Remember: blank lines are also part of the program code.


Waiting for User Input

Execute the following program and wait for user input after pressing the Enter key:

Example (Python 3+)

#!/usr/bin/python3
 
input("\n\nPress enter and exit.")

In the above code, "\n\n" will output two new blank lines before the result is output. Once the user presses the enter key, the program will exit.


Display Multiple Statements on A Same Line

Python can use multiple statements in a same line, using semicolons between statements ; for splitting, the following is a simple example:

Example (Python 3+)

#!/usr/bin/python3
 
import sys; x ='TutorialFish.com'; sys.stdout.write(x +'\n')

Use the script to execute the above code, and the output result is:

TutorialFish.com

Use the interactive command line to execute, the output result is:

>>> import sys; x ='tutorialfish'; sys.stdout.write(x +'\n')
tutorialfish
13

Here, 13 represents the number of characters.


Multiple Statements Form A Code Group

A group of statements with the same indentation constitutes a code block, which we call a code group.

For compound statements such as if, while, def, and class. The first line starts with a keyword and ends with a colon (:). 

One or more lines of code after this line constitute a code group.

We call the first line and the following code group as a clause.

Example

if expression:
   suite
elif expression:
   suite
else:
   suite

Print Output

The default output of print is line break, if you want to achieve no line break, you need to add end="" after the variable :

Example (Python 3+)
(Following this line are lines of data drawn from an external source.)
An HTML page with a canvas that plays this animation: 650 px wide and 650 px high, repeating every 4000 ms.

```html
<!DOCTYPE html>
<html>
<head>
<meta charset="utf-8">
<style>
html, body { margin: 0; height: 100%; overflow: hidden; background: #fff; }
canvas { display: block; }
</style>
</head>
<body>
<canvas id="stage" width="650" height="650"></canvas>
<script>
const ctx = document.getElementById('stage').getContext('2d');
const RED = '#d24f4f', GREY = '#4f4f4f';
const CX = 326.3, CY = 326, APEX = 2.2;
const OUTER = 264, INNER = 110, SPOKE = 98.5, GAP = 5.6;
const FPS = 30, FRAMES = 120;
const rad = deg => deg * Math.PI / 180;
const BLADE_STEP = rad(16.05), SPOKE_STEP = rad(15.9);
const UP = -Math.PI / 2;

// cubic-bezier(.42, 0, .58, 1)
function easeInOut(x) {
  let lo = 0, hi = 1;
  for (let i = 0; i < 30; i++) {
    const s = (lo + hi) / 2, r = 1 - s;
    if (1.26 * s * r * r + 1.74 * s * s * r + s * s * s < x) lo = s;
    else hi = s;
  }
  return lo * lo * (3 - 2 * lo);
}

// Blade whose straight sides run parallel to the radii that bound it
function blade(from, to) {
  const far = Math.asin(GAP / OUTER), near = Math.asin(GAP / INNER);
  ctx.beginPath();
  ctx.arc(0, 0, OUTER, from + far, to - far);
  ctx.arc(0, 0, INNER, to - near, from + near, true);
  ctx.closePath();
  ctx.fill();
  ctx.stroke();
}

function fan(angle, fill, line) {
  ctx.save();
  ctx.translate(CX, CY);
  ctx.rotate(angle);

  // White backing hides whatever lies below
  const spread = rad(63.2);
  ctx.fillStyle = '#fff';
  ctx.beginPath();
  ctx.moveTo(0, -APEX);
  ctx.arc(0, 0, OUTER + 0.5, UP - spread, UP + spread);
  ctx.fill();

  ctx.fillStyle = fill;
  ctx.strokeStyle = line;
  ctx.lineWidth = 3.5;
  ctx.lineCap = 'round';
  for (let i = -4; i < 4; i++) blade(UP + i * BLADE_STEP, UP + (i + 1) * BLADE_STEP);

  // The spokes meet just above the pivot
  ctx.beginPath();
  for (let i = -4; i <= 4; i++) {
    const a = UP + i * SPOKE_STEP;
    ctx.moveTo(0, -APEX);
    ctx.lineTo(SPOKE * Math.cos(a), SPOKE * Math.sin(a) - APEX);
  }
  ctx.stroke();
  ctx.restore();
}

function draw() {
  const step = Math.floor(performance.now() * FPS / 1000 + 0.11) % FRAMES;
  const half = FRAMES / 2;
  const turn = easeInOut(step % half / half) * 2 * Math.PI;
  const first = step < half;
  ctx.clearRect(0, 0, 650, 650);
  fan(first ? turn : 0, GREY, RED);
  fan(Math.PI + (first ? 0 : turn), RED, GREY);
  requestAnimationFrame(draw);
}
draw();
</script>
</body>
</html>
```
#!/usr/bin/python3
 
x="a"
y="b"
# Newline output
print( x)
print( y)
 
print('---------')
# No line break output
print( x, end=" ")
print( y, end=" ")
print()

The execution result of the above example is:

a
b
---------
a b

import and from...import

Use import or from...import to import the corresponding module in python .

Import the entire / some module in the format: import somemodule

Import a function from a module, the format is: from somemodule import somefunction

Import multiple functions from a module, the format is: from somemodule import firstfunc, secondfunc, thirdfunc

Import all functions in a module, the format is: from somemodule import *

Import sys module

import sys
print('================Python import mode==========================')
print ('Command line parameters are:')
for i in sys.argv:
     print (i)
print ('\n python path is',sys.path)


Import the argv and path of the sys module

from sys import argv,path # import specific members
 
print('================python from import=========================== =======')
print('path:',path) # Because the path member has been imported, there is no need to add sys.path when quoted here



Command Line Parameters

Many programs can perform some operations to view some basic information. Python can use the -h parameter to view the help information for each parameter:

$ python -h
usage: python [option] ... [-c cmd | -m mod | file | -] [arg] ...
Options and arguments (and corresponding environment variables):
-c cmd: program passed in as string (terminates option list)
-d: debug output from parser (also PYTHONDEBUG=x)
-E: ignore environment variables (such as PYTHONPATH)
-h: print this help message and exit

[etc.]

When we execute Python script, we can receive the parameters input from the command line. For specific usage, please refer to the Python 3 command line parameters .